(Pictures paired with source code)
++++++++
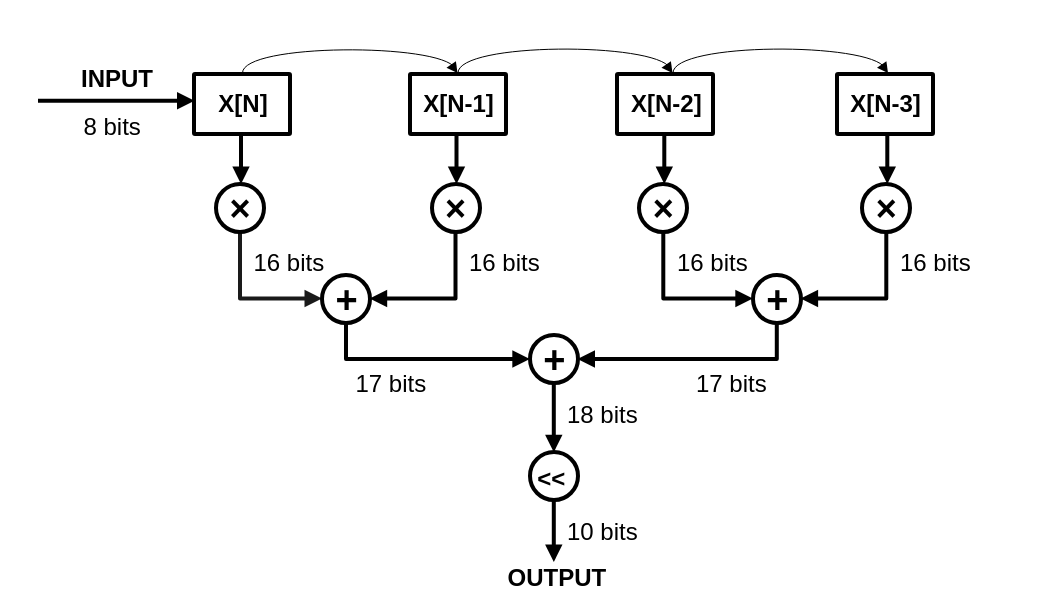
<!DOCTYPE html>
<html lang="en">
<head>
<meta charset="utf-8">
<title>Four-tap filter data path</title>
<style>
:root { --ink: #000; --ink-soft: #1a1a1a; --paper: #fff; --stroke: 4px; }
* { box-sizing: border-box; margin: 0; }
html, body { width: 1059px; height: 596px; overflow: hidden; background: var(--paper); }
.diagram {
  position: relative; width: 1059px; height: 596px; overflow: hidden;
  color: var(--ink); font: 24px/28px "Liberation Sans", Arial, sans-serif;
}
.wires { position: absolute; inset: 0; }
.wire { fill: none; stroke: var(--ink); stroke-width: 4; stroke-linejoin: round; }
.wire.soft { stroke: var(--ink-soft); }
.head { fill: var(--ink); }
.head.soft { fill: var(--ink-soft); }
.shift { fill: none; stroke: var(--ink); stroke-width: 1; }
.register, .operator, .label { position: absolute; left: var(--x); top: var(--y); white-space: nowrap; }
.register, .operator {
  display: flex; align-items: center; justify-content: center;
  border: var(--stroke) solid var(--ink); background: var(--paper); font-weight: 700;
}
.register { width: 100px; height: 64px; border-radius: 3px; padding-left: 2px; }
.operator { width: 52px; height: 52px; border-radius: 50%; font-size: 36px; line-height: 40px; padding-top: 1px; }
.operator.add { font-size: 38px; padding: 2px 0 0 1px; }
.operator.scale { font-size: 24px; line-height: 28px; padding: 5px 5px 0 0; }
.terminal { font-weight: 700; }
</style>
</head>
<body>
<main class="diagram">
  <svg class="wires" width="1059" height="596" viewBox="0 0 1059 596" aria-hidden="true">
    <defs>
      <path id="arrow" d="M0 0L-17.5 -8.7V8.7Z"/>
      <path id="shift-arrow" d="M0 0L-11 -5.2L-1.6 -11.8Z"/>
    </defs>

    <g class="shift">
      <path d="M242.5 73C242.5 43 440 43 455 68"/>
      <path d="M458 73C458 42 655 42 670 68"/>
      <path d="M673 73C673 42 870 42 885 68"/>
    </g>
    <g class="head">
      <use href="#shift-arrow" x="457.5" y="73"/>
      <use href="#shift-arrow" x="672.5" y="73"/>
      <use href="#shift-arrow" x="888" y="73"/>
    </g>

    <g class="wire">
      <path d="M38 100.7H180"/>
      <path d="M241 134V170M456.5 134V170M664.3 134V170M887.3 134V170"/>
      <path class="wire soft" d="M240 232V298.5H308"/>
      <path d="M455.5 232V298.5H384"/>
      <path d="M663.3 232V298.5H739"/>
      <path d="M886.3 232V298.5H815"/>
      <path d="M346 322V359H516"/>
      <path d="M776.8 322V359H592"/>
      <path d="M553.8 383V438M553.8 500V548"/>
    </g>
    <g class="head">
      <use href="#arrow" transform="translate(194.5 100.7)"/>
      <use href="#arrow" transform="translate(241 184) rotate(90)"/>
      <use href="#arrow" transform="translate(456.5 184) rotate(90)"/>
      <use href="#arrow" transform="translate(664.3 184) rotate(90)"/>
      <use href="#arrow" transform="translate(887.3 184) rotate(90)"/>
      <use class="head soft" href="#arrow" transform="translate(322 298.5)"/>
      <use href="#arrow" transform="translate(369.7 298.5) rotate(180)"/>
      <use href="#arrow" transform="translate(752.8 298.5)"/>
      <use href="#arrow" transform="translate(800.6 298.5) rotate(180)"/>
      <use href="#arrow" transform="translate(529.8 359)"/>
      <use href="#arrow" transform="translate(577.5 359) rotate(180)"/>
      <use href="#arrow" transform="translate(553.8 452.3) rotate(90)"/>
      <use href="#arrow" transform="translate(553.8 562) rotate(90)"/>
    </g>
  </svg>

  <span class="label terminal" style="--x:81px;--y:65px">INPUT</span>
  <span class="label" style="--x:83.5px;--y:113px">8 bits</span>

  <div class="register" style="--x:192px;--y:72px">X[N]</div>
  <div class="register" style="--x:407.5px;--y:72px">X[N-1]</div>
  <div class="register" style="--x:615.3px;--y:72px">X[N-2]</div>
  <div class="register" style="--x:834.5px;--y:72px">X[N-3]</div>

  <div class="operator" style="--x:214px;--y:182px">×</div>
  <div class="operator" style="--x:429.5px;--y:182px">×</div>
  <div class="operator" style="--x:637.3px;--y:182px">×</div>
  <div class="operator" style="--x:860.3px;--y:182px">×</div>

  <span class="label" style="--x:253.5px;--y:249px">16 bits</span>
  <span class="label" style="--x:469px;--y:249px">16 bits</span>
  <span class="label" style="--x:677px;--y:249px">16 bits</span>
  <span class="label" style="--x:900px;--y:249px">16 bits</span>

  <div class="operator add" style="--x:320px;--y:272.5px">+</div>
  <div class="operator add" style="--x:750.8px;--y:272.5px">+</div>

  <span class="label" style="--x:355.5px;--y:370px">17 bits</span>
  <span class="label" style="--x:696px;--y:370px">17 bits</span>

  <div class="operator add" style="--x:527.8px;--y:333px">+</div>
  <span class="label" style="--x:567px;--y:401px">18 bits</span>

  <div class="operator scale" style="--x:527.8px;--y:450.3px">&lt;&lt;</div>
  <span class="label" style="--x:567px;--y:518px">10 bits</span>

  <span class="label terminal" style="--x:507.5px;--y:564px">OUTPUT</span>
</main>
</body>
</html>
++++++++
> [WORK TASK] From the first line to the last, write out the data above exactly. Omit the pictures.

> [RESPONSE]
<!DOCTYPE html>
<html lang="en">
<head>
<meta charset="utf-8">
<title>Four-tap filter data path</title>
<style>
:root { --ink: #000; --ink-soft: #1a1a1a; --paper: #fff; --stroke: 4px; }
* { box-sizing: border-box; margin: 0; }
html, body { width: 1059px; height: 596px; overflow: hidden; background: var(--paper); }
.diagram {
  position: relative; width: 1059px; height: 596px; overflow: hidden;
  color: var(--ink); font: 24px/28px "Liberation Sans", Arial, sans-serif;
}
.wires { position: absolute; inset: 0; }
.wire { fill: none; stroke: var(--ink); stroke-width: 4; stroke-linejoin: round; }
.wire.soft { stroke: var(--ink-soft); }
.head { fill: var(--ink); }
.head.soft { fill: var(--ink-soft); }
.shift { fill: none; stroke: var(--ink); stroke-width: 1; }
.register, .operator, .label { position: absolute; left: var(--x); top: var(--y); white-space: nowrap; }
.register, .operator {
  display: flex; align-items: center; justify-content: center;
  border: var(--stroke) solid var(--ink); background: var(--paper); font-weight: 700;
}
.register { width: 100px; height: 64px; border-radius: 3px; padding-left: 2px; }
.operator { width: 52px; height: 52px; border-radius: 50%; font-size: 36px; line-height: 40px; padding-top: 1px; }
.operator.add { font-size: 38px; padding: 2px 0 0 1px; }
.operator.scale { font-size: 24px; line-height: 28px; padding: 5px 5px 0 0; }
.terminal { font-weight: 700; }
</style>
</head>
<body>
<main class="diagram">
  <svg class="wires" width="1059" height="596" viewBox="0 0 1059 596" aria-hidden="true">
    <defs>
      <path id="arrow" d="M0 0L-17.5 -8.7V8.7Z"/>
      <path id="shift-arrow" d="M0 0L-11 -5.2L-1.6 -11.8Z"/>
    </defs>

    <g class="shift">
      <path d="M242.5 73C242.5 43 440 43 455 68"/>
      <path d="M458 73C458 42 655 42 670 68"/>
      <path d="M673 73C673 42 870 42 885 68"/>
    </g>
    <g class="head">
      <use href="#shift-arrow" x="457.5" y="73"/>
      <use href="#shift-arrow" x="672.5" y="73"/>
      <use href="#shift-arrow" x="888" y="73"/>
    </g>

    <g class="wire">
      <path d="M38 100.7H180"/>
      <path d="M241 134V170M456.5 134V170M664.3 134V170M887.3 134V170"/>
      <path class="wire soft" d="M240 232V298.5H308"/>
      <path d="M455.5 232V298.5H384"/>
      <path d="M663.3 232V298.5H739"/>
      <path d="M886.3 232V298.5H815"/>
      <path d="M346 322V359H516"/>
      <path d="M776.8 322V359H592"/>
      <path d="M553.8 383V438M553.8 500V548"/>
    </g>
    <g class="head">
      <use href="#arrow" transform="translate(194.5 100.7)"/>
      <use href="#arrow" transform="translate(241 184) rotate(90)"/>
      <use href="#arrow" transform="translate(456.5 184) rotate(90)"/>
      <use href="#arrow" transform="translate(664.3 184) rotate(90)"/>
      <use href="#arrow" transform="translate(887.3 184) rotate(90)"/>
      <use class="head soft" href="#arrow" transform="translate(322 298.5)"/>
      <use href="#arrow" transform="translate(369.7 298.5) rotate(180)"/>
      <use href="#arrow" transform="translate(752.8 298.5)"/>
      <use href="#arrow" transform="translate(800.6 298.5) rotate(180)"/>
      <use href="#arrow" transform="translate(529.8 359)"/>
      <use href="#arrow" transform="translate(577.5 359) rotate(180)"/>
      <use href="#arrow" transform="translate(553.8 452.3) rotate(90)"/>
      <use href="#arrow" transform="translate(553.8 562) rotate(90)"/>
    </g>
  </svg>

  <span class="label terminal" style="--x:81px;--y:65px">INPUT</span>
  <span class="label" style="--x:83.5px;--y:113px">8 bits</span>

  <div class="register" style="--x:192px;--y:72px">X[N]</div>
  <div class="register" style="--x:407.5px;--y:72px">X[N-1]</div>
  <div class="register" style="--x:615.3px;--y:72px">X[N-2]</div>
  <div class="register" style="--x:834.5px;--y:72px">X[N-3]</div>

  <div class="operator" style="--x:214px;--y:182px">×</div>
  <div class="operator" style="--x:429.5px;--y:182px">×</div>
  <div class="operator" style="--x:637.3px;--y:182px">×</div>
  <div class="operator" style="--x:860.3px;--y:182px">×</div>

  <span class="label" style="--x:253.5px;--y:249px">16 bits</span>
  <span class="label" style="--x:469px;--y:249px">16 bits</span>
  <span class="label" style="--x:677px;--y:249px">16 bits</span>
  <span class="label" style="--x:900px;--y:249px">16 bits</span>

  <div class="operator add" style="--x:320px;--y:272.5px">+</div>
  <div class="operator add" style="--x:750.8px;--y:272.5px">+</div>

  <span class="label" style="--x:355.5px;--y:370px">17 bits</span>
  <span class="label" style="--x:696px;--y:370px">17 bits</span>

  <div class="operator add" style="--x:527.8px;--y:333px">+</div>
  <span class="label" style="--x:567px;--y:401px">18 bits</span>

  <div class="operator scale" style="--x:527.8px;--y:450.3px">&lt;&lt;</div>
  <span class="label" style="--x:567px;--y:518px">10 bits</span>

  <span class="label terminal" style="--x:507.5px;--y:564px">OUTPUT</span>
</main>
</body>
</html>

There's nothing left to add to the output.